■ **RECORDS SUPPLIED**
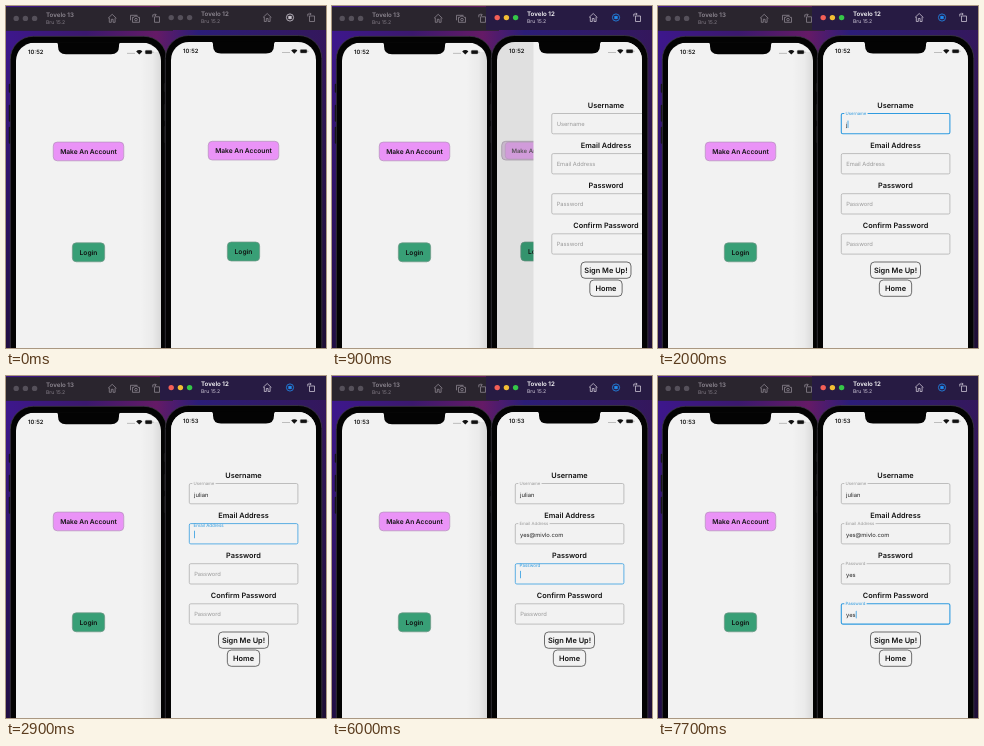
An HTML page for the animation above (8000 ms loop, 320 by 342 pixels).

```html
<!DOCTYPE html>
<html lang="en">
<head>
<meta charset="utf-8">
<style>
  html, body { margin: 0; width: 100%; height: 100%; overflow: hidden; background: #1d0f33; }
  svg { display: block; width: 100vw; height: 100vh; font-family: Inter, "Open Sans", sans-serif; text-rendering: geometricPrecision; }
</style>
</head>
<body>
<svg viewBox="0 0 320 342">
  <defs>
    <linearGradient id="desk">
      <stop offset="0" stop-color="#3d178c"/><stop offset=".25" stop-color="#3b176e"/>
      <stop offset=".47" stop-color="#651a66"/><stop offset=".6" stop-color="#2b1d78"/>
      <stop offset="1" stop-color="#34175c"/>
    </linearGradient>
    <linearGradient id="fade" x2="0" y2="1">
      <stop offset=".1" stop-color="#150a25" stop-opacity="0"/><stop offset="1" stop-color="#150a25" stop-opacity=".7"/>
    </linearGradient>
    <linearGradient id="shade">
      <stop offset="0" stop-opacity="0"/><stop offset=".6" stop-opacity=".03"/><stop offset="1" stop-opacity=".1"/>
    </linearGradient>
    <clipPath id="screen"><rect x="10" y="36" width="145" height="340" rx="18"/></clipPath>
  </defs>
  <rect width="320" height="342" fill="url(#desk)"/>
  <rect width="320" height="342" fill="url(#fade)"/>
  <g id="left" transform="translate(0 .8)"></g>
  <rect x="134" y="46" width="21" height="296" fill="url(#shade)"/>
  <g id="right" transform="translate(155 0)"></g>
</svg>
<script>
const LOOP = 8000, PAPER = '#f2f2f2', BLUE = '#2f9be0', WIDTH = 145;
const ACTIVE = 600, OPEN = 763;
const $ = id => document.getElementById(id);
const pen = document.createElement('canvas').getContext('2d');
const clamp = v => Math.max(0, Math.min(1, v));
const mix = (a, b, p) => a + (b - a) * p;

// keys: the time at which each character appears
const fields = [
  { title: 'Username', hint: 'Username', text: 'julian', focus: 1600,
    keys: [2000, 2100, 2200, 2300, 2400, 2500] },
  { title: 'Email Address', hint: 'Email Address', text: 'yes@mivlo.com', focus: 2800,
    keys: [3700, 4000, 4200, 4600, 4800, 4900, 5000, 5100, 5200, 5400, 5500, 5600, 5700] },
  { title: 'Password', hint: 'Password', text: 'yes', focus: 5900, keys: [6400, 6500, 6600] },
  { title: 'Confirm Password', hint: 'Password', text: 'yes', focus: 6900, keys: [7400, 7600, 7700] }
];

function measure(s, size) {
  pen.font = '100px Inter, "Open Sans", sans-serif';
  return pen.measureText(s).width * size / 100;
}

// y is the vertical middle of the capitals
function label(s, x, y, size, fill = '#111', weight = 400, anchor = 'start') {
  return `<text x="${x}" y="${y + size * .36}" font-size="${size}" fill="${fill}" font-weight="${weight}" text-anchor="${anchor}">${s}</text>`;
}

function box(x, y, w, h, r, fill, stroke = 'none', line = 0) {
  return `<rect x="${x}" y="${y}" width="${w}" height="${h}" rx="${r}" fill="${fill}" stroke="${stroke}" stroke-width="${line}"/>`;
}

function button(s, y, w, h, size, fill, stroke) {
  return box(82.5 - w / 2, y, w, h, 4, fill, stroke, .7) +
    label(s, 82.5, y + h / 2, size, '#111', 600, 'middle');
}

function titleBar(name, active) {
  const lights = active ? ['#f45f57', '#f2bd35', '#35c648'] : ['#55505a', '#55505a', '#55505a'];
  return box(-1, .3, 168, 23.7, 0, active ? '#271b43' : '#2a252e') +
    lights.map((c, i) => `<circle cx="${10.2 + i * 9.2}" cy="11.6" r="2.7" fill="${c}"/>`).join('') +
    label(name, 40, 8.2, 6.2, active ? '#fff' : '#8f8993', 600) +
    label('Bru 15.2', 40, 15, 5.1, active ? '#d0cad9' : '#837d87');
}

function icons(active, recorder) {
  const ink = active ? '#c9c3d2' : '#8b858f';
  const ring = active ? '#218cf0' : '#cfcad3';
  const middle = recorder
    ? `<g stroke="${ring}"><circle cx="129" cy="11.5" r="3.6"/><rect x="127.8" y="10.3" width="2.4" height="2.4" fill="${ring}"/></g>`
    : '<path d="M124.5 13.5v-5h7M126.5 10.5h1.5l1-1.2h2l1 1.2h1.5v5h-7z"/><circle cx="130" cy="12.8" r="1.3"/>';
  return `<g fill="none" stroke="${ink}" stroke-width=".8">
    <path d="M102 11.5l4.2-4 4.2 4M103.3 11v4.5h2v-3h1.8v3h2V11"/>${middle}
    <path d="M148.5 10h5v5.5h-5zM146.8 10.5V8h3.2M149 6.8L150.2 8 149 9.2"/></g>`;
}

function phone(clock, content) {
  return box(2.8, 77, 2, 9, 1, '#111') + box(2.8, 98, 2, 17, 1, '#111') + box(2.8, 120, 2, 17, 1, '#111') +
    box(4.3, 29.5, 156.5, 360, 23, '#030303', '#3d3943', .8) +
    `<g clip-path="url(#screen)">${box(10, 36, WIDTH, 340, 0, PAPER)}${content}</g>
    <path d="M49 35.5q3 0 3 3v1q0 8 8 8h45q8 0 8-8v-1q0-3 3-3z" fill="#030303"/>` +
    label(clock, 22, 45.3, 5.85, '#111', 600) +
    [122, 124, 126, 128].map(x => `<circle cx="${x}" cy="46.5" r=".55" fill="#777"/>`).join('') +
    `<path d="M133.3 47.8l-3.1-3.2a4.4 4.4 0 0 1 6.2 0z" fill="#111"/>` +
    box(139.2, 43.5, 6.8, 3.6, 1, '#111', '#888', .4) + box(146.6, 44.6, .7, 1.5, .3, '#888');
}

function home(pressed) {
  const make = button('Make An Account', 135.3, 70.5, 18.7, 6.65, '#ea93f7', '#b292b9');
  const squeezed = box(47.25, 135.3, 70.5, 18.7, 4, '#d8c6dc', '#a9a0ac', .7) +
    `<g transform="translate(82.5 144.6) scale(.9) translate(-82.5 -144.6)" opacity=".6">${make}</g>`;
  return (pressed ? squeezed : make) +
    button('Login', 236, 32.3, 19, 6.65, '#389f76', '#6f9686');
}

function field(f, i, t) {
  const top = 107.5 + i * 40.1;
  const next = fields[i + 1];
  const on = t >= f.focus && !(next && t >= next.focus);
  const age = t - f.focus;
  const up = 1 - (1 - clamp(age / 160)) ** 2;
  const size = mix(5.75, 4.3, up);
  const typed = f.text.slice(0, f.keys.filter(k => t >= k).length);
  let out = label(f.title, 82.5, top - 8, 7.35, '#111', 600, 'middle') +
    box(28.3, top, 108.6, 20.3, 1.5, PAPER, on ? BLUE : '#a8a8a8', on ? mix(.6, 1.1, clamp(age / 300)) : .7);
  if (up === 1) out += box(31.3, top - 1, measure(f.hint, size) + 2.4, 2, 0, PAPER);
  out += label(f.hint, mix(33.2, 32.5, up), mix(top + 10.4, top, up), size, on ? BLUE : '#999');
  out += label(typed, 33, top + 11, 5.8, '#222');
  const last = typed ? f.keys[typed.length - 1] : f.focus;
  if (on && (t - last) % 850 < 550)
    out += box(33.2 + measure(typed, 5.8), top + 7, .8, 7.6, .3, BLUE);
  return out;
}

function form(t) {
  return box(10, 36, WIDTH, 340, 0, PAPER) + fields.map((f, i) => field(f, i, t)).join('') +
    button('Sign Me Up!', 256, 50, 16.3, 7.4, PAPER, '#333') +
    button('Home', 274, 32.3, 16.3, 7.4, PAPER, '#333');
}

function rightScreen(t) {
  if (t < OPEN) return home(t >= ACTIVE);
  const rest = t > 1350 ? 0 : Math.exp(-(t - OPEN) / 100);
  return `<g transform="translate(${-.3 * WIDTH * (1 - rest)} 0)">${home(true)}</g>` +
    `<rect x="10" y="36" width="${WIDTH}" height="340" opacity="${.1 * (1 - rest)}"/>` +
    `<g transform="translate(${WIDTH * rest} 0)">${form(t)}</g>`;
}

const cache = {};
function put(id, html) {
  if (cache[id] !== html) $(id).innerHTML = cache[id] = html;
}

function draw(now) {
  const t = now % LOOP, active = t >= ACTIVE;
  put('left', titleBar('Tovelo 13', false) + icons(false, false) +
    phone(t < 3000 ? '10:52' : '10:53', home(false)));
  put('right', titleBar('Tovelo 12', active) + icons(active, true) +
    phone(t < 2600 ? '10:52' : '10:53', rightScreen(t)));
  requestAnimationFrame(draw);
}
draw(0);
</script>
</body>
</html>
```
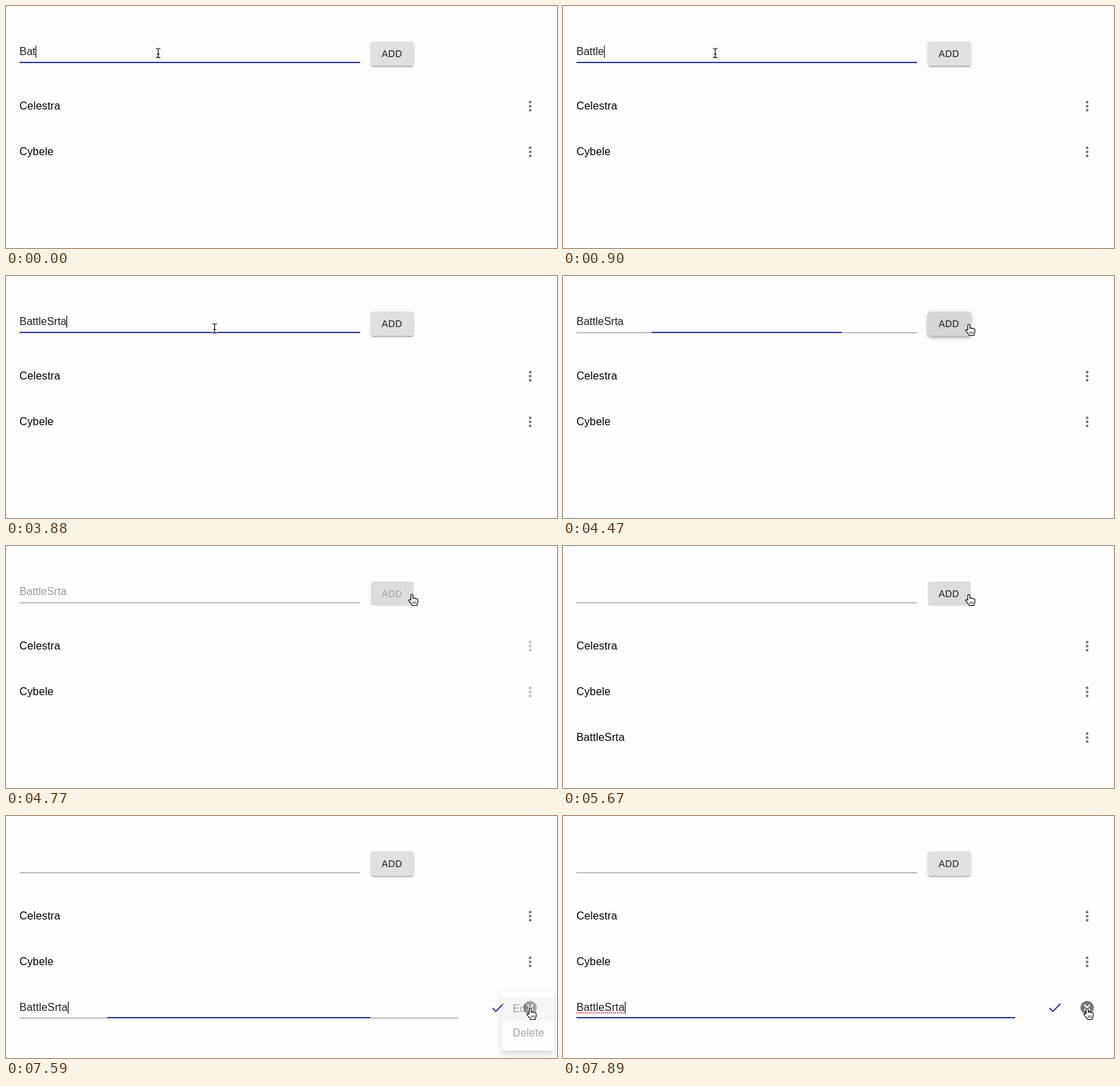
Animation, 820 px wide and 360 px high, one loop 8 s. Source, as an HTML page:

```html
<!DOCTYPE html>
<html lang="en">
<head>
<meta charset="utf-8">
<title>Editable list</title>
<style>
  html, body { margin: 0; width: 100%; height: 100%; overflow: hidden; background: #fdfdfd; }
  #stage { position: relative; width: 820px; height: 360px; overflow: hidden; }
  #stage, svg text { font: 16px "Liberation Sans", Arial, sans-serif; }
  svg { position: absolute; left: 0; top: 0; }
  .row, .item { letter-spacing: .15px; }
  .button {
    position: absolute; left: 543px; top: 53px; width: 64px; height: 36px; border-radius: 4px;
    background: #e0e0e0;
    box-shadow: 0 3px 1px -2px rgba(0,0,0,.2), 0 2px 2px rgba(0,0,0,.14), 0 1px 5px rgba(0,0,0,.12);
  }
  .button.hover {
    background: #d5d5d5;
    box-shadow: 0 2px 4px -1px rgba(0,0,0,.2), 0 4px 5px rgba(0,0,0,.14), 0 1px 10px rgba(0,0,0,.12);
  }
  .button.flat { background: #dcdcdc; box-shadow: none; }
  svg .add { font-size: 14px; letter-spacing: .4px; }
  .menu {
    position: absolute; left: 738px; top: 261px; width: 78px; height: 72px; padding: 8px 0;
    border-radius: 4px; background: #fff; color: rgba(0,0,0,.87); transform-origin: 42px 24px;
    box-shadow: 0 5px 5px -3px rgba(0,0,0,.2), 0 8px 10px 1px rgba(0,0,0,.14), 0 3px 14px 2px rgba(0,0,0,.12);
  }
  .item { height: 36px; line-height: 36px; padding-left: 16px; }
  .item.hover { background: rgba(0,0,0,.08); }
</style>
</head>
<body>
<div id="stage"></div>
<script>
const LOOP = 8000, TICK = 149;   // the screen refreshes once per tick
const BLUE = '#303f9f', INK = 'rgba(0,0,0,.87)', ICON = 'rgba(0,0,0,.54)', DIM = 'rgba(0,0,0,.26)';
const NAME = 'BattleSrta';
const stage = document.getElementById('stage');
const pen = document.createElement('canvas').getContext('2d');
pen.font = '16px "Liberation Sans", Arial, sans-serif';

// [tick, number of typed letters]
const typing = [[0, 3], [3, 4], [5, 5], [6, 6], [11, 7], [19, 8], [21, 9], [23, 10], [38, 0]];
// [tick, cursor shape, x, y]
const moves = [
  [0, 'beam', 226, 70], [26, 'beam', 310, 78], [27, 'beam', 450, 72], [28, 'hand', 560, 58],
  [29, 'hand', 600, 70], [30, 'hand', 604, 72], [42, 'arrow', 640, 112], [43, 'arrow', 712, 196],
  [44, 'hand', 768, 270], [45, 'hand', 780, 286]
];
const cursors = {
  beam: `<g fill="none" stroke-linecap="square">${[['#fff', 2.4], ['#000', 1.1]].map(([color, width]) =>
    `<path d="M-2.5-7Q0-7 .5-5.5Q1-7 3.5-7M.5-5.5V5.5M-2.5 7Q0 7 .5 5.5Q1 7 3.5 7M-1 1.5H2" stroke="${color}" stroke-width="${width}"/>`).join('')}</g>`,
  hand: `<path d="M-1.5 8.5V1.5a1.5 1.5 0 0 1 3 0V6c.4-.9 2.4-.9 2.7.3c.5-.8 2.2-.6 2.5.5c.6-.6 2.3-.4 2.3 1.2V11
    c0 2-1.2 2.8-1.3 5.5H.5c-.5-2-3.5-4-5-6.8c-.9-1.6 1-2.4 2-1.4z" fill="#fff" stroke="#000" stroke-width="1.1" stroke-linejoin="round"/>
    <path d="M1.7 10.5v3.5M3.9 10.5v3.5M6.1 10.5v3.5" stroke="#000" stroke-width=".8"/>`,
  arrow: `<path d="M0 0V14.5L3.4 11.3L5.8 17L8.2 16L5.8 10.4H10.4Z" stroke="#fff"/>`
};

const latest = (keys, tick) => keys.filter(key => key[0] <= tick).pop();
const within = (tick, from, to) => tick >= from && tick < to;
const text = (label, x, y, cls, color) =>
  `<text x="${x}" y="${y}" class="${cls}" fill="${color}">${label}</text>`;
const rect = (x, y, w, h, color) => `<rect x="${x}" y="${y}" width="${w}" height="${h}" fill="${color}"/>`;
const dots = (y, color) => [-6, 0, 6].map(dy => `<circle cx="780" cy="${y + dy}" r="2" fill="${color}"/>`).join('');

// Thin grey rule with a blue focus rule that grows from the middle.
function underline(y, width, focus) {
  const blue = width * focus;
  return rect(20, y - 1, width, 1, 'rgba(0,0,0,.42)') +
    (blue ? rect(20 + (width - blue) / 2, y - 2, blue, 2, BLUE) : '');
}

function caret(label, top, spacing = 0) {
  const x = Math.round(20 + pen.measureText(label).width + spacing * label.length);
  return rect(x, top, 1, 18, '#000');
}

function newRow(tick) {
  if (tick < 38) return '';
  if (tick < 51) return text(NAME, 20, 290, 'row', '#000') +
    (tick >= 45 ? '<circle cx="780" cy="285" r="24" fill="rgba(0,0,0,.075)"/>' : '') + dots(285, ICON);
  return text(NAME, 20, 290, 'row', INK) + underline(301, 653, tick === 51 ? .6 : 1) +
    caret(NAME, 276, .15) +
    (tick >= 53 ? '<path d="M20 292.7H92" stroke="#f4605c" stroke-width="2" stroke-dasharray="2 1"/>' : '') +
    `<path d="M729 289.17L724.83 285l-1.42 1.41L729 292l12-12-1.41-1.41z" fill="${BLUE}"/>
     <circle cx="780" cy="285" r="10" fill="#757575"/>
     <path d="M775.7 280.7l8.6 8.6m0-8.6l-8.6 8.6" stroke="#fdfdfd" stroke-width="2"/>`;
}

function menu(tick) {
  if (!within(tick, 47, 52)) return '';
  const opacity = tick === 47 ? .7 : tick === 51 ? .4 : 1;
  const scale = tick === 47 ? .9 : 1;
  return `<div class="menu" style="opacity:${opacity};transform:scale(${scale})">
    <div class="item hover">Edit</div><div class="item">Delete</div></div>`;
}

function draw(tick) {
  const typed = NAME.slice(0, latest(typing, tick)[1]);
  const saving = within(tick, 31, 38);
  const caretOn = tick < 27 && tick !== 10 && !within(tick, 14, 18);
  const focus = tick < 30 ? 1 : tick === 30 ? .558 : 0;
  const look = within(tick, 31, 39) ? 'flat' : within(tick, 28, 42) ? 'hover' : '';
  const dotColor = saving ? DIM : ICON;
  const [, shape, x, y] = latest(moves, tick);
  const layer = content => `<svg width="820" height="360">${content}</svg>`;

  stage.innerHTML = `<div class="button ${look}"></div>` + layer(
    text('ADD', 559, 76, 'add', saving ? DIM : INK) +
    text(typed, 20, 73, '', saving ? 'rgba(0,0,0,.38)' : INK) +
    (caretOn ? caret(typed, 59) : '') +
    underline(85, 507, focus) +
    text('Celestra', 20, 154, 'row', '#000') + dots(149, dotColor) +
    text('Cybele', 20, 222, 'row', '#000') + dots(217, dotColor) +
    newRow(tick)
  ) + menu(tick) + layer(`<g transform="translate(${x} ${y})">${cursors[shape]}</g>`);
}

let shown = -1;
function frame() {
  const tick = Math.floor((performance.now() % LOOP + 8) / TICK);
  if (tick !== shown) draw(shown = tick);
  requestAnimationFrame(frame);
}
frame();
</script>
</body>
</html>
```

■ **WHAT TO DO**
Please show every line of the entries above that contains the word "middle".

■ **ANSWER FOR THIS EXERCISE**
// y is the vertical middle of the capitals
    label(s, 82.5, y + h / 2, size, '#111', 600, 'middle');
  const middle = recorder
    <path d="M102 11.5l4.2-4 4.2 4M103.3 11v4.5h2v-3h1.8v3h2V11"/>${middle}
  let out = label(f.title, 82.5, top - 8, 7.35, '#111', 600, 'middle') +
// Thin grey rule with a blue focus rule that grows from the middle.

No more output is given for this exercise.